*** Record excerpts Section Begins ***

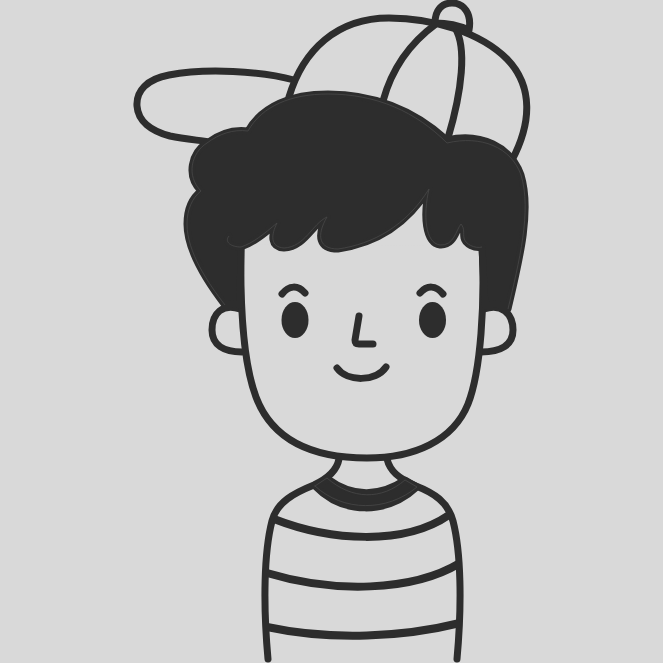
<!DOCTYPE html>
<html lang="en">
<head>
<meta charset="utf-8">
<title>Boy in a cap</title>
<style>
:root { --paper: #d9d9d9; --ink: #2d2d2d; --seam: #484848; }
html, body { margin: 0; width: 663px; height: 663px; overflow: hidden; background: var(--paper); }
svg { display: block; }
.line { fill: none; stroke: var(--ink); stroke-width: 7; stroke-linecap: round; stroke-linejoin: round; }
.skin { fill: var(--paper); }
.solid { fill: var(--ink); }
.stripe { stroke-width: 8; stroke-linecap: butt; }
.seam { fill: none; stroke: var(--seam); stroke-width: 0.8; }
</style>
</head>
<body>
<svg width="663" height="663" viewBox="0 0 663 663" role="img" aria-label="Line drawing of a smiling boy with dark hair, a backwards cap and a striped shirt">
  <rect width="663" height="663" fill="var(--paper)"/>

  <g id="cap" class="line">
    <path d="M294 80C262 71 205 68 169 75C147 79 136 91 137 106C138 121 151 131 170 136C184 139 197 140 210 142"/>
    <path d="M289 97C303 50 337 18 389 18C434 18 481 33 507 59C534 87 531 124 512 160"/>
    <path d="M436 24C410 43 392 68 383 101"/>
    <path d="M455 28C467 47 462 91 448 138"/>
    <path class="skin" d="M435 23C435 10 442 3 452 3C464 3 472 14 469 30C458 25 447 23 435 23Z"/>
  </g>

  <g id="shirt" class="line">
    <path d="M339 459C337 470 329 478 314 485C294 493 277 502 272 521C264 552 263 604 268 659"/>
    <path d="M387 459C390 471 398 478 416 486C434 493 448 502 453 521C461 552 462 604 457 659"/>
    <path class="stripe" d="M274 519C330 541 404 546 449 515"/>
    <path class="stripe" d="M267 573C333 593 412 592 460 563"/>
    <path class="stripe" d="M267 627C332 641 404 637 460 623"/>
    <path class="solid" d="M315 486L328 479C352 497 380 497 405 480L417 487C387 515 343 515 315 486Z"/>
    <path class="seam" d="M315 486L327 478C352 500 382 500 405 480L417 487C387 512 343 512 315 486Z"/>
  </g>

  <g id="head" class="line">
    <path class="skin" d="M240 309C223 303 212 313 212 330C212 345 224 352 242 352"/>
    <path class="skin" d="M484 309C501 303 513 313 513 330C513 345 501 352 481 352"/>
    <path class="skin" d="M241 244C240 300 242 360 256 397C273 442 316 458 367 458C414 458 453 441 468 404C481 371 485 302 482 246"/>
  </g>

  <g id="hair">
    <path id="hair-shape" class="line solid" d="M225 305C208 283 187 252 187 224C187 210 192 198 201 191C186 176 191 153 207 143C219 134 233 129 248 131C262 106 291 94 328 94C377 94 416 112 447 140C481 132 511 147 521 175C532 211 519 262 508 309C502 304 494 303 485 306L482 247C475 249 465 244 464 238C463 233 465 229 461 224C456 230 454 246 440 245C425 243 423 215 429 189C406 226 373 244 338 249C319 249 316 236 327 217C312 224 305 247 284 248C270 247 271 235 277 223C264 234 253 243 241 247L240 305C234 303 229 303 225 305Z"/>
    <path class="line" d="M241 247C231 247 224 242 229 236"/>
    <path class="seam" d="M225 305C208 283 187 252 187 224C187 210 192 198 201 191C186 176 191 153 207 143C219 134 233 129 248 131C262 106 291 94 328 94C377 94 416 112 447 143C481 135 511 147 521 175C532 211 519 262 508 309M482 247C475 249 465 244 464 238C463 233 465 229 461 224C456 230 454 246 440 245C425 243 423 215 429 189C406 226 373 244 338 249C319 249 316 236 327 217C312 224 305 247 284 248C270 247 271 235 277 223C264 234 253 243 241 247C231 247 224 242 229 236"/>
  </g>

  <g id="face">
    <ellipse class="solid" cx="295" cy="320" rx="13.5" ry="18"/>
    <ellipse class="solid" cx="432.5" cy="320" rx="13.5" ry="18"/>
    <g class="line">
      <path d="M282 294C289 285 298 285 305 293"/>
      <path d="M420 293C427 285 436 285 443 294"/>
      <path d="M359 316L355 340Q355 344 359 344L373 344"/>
      <path d="M337 368C347 382 376 382 386 367"/>
    </g>
  </g>
</svg>
</body>
</html>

*** Record excerpts Section Ends ***

■ **What is being asked**:
Please write out every entry exactly, but skip the pictures.

■ **Completed exercise**:
<!DOCTYPE html>
<html lang="en">
<head>
<meta charset="utf-8">
<title>Boy in a cap</title>
<style>
:root { --paper: #d9d9d9; --ink: #2d2d2d; --seam: #484848; }
html, body { margin: 0; width: 663px; height: 663px; overflow: hidden; background: var(--paper); }
svg { display: block; }
.line { fill: none; stroke: var(--ink); stroke-width: 7; stroke-linecap: round; stroke-linejoin: round; }
.skin { fill: var(--paper); }
.solid { fill: var(--ink); }
.stripe { stroke-width: 8; stroke-linecap: butt; }
.seam { fill: none; stroke: var(--seam); stroke-width: 0.8; }
</style>
</head>
<body>
<svg width="663" height="663" viewBox="0 0 663 663" role="img" aria-label="Line drawing of a smiling boy with dark hair, a backwards cap and a striped shirt">
  <rect width="663" height="663" fill="var(--paper)"/>

  <g id="cap" class="line">
    <path d="M294 80C262 71 205 68 169 75C147 79 136 91 137 106C138 121 151 131 170 136C184 139 197 140 210 142"/>
    <path d="M289 97C303 50 337 18 389 18C434 18 481 33 507 59C534 87 531 124 512 160"/>
    <path d="M436 24C410 43 392 68 383 101"/>
    <path d="M455 28C467 47 462 91 448 138"/>
    <path class="skin" d="M435 23C435 10 442 3 452 3C464 3 472 14 469 30C458 25 447 23 435 23Z"/>
  </g>

  <g id="shirt" class="line">
    <path d="M339 459C337 470 329 478 314 485C294 493 277 502 272 521C264 552 263 604 268 659"/>
    <path d="M387 459C390 471 398 478 416 486C434 493 448 502 453 521C461 552 462 604 457 659"/>
    <path class="stripe" d="M274 519C330 541 404 546 449 515"/>
    <path class="stripe" d="M267 573C333 593 412 592 460 563"/>
    <path class="stripe" d="M267 627C332 641 404 637 460 623"/>
    <path class="solid" d="M315 486L328 479C352 497 380 497 405 480L417 487C387 515 343 515 315 486Z"/>
    <path class="seam" d="M315 486L327 478C352 500 382 500 405 480L417 487C387 512 343 512 315 486Z"/>
  </g>

  <g id="head" class="line">
    <path class="skin" d="M240 309C223 303 212 313 212 330C212 345 224 352 242 352"/>
    <path class="skin" d="M484 309C501 303 513 313 513 330C513 345 501 352 481 352"/>
    <path class="skin" d="M241 244C240 300 242 360 256 397C273 442 316 458 367 458C414 458 453 441 468 404C481 371 485 302 482 246"/>
  </g>

  <g id="hair">
    <path id="hair-shape" class="line solid" d="M225 305C208 283 187 252 187 224C187 210 192 198 201 191C186 176 191 153 207 143C219 134 233 129 248 131C262 106 291 94 328 94C377 94 416 112 447 140C481 132 511 147 521 175C532 211 519 262 508 309C502 304 494 303 485 306L482 247C475 249 465 244 464 238C463 233 465 229 461 224C456 230 454 246 440 245C425 243 423 215 429 189C406 226 373 244 338 249C319 249 316 236 327 217C312 224 305 247 284 248C270 247 271 235 277 223C264 234 253 243 241 247L240 305C234 303 229 303 225 305Z"/>
    <path class="line" d="M241 247C231 247 224 242 229 236"/>
    <path class="seam" d="M225 305C208 283 187 252 187 224C187 210 192 198 201 191C186 176 191 153 207 143C219 134 233 129 248 131C262 106 291 94 328 94C377 94 416 112 447 143C481 135 511 147 521 175C532 211 519 262 508 309M482 247C475 249 465 244 464 238C463 233 465 229 461 224C456 230 454 246 440 245C425 243 423 215 429 189C406 226 373 244 338 249C319 249 316 236 327 217C312 224 305 247 284 248C270 247 271 235 277 223C264 234 253 243 241 247C231 247 224 242 229 236"/>
  </g>

  <g id="face">
    <ellipse class="solid" cx="295" cy="320" rx="13.5" ry="18"/>
    <ellipse class="solid" cx="432.5" cy="320" rx="13.5" ry="18"/>
    <g class="line">
      <path d="M282 294C289 285 298 285 305 293"/>
      <path d="M420 293C427 285 436 285 443 294"/>
      <path d="M359 316L355 340Q355 344 359 344L373 344"/>
      <path d="M337 368C347 382 376 382 386 367"/>
    </g>
  </g>
</svg>
</body>
</html>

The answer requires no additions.